Our present knowledge on processes leading to hypoxia is fragmented and discipline-specific, with strong repercussions for accurately computing nutrient reductions needed to restore the Baltic Sea.
The overall objective of HYPER is to establish a sound scientific basis for nutrient management on both a local and regional scale to reduce hypoxia and re-establish desired ecosystem services. It is important to understand the past in order to predict for the future. HYPER strives to synthesize this knowledge at an ecosystem scale and establish a holistic scientific understanding of the mechanisms leading to hypoxia and associated effects on benthic fauna.
- quantify nutrient feedback rates from the sediments over gradients of salinity, temperature and benthic community structure.
- describe the temporal and spatial variability of these processes within the entire Baltic Sea and use this information for improving existing models describing the hydrodynamics and biogeochemistry.

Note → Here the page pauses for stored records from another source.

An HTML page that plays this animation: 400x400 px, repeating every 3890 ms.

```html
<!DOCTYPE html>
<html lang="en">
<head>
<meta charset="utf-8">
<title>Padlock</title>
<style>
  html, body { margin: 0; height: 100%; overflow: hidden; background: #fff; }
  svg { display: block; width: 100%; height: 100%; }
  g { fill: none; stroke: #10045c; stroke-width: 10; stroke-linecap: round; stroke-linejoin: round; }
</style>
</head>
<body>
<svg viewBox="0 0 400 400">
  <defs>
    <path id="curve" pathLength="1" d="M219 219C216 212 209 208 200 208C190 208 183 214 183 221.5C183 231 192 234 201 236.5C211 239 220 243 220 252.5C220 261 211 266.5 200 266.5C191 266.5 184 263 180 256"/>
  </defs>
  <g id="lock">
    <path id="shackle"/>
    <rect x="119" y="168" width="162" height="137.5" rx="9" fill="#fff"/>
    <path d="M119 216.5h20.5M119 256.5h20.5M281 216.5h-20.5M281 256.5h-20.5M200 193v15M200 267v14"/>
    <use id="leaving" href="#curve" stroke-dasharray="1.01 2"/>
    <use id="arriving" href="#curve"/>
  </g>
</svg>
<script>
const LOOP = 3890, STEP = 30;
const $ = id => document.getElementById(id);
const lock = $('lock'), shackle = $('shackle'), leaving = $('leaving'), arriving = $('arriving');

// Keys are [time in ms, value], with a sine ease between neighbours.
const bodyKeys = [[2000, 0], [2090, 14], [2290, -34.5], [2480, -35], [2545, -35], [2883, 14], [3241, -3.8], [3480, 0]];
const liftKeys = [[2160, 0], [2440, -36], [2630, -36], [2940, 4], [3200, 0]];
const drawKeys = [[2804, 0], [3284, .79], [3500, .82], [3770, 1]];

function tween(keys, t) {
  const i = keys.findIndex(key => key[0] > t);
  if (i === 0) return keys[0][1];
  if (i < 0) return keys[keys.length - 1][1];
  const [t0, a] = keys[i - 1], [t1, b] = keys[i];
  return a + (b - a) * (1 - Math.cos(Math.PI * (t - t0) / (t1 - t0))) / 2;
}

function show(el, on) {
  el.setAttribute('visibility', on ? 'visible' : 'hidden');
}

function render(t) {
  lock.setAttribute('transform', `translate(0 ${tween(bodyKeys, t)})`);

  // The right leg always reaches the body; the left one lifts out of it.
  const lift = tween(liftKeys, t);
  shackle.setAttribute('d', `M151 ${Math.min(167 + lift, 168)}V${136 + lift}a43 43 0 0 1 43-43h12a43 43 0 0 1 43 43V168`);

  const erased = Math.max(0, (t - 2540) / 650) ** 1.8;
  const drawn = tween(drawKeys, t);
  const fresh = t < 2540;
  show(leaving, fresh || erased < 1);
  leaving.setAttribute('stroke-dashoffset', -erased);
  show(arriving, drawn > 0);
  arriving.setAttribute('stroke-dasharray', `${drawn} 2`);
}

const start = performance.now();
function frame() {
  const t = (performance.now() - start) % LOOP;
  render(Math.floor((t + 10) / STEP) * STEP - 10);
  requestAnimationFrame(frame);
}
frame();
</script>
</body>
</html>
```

Required nutrient reductions to maintain a healthy ecosystem will be estimated taking future climate changes into account.
- combine field and experimental work into a modelling framework for nutrient management via the Baltic Nest Institute.
The project is carried out at 11 institutes covering 6 countries around the Baltic Sea.
More information is available at the official HYPER home page (pdf, 629 kB)
A new brochure (published October 2011) about the HYPER project and its main findings can be downloaded here. (pdf, 629 kB)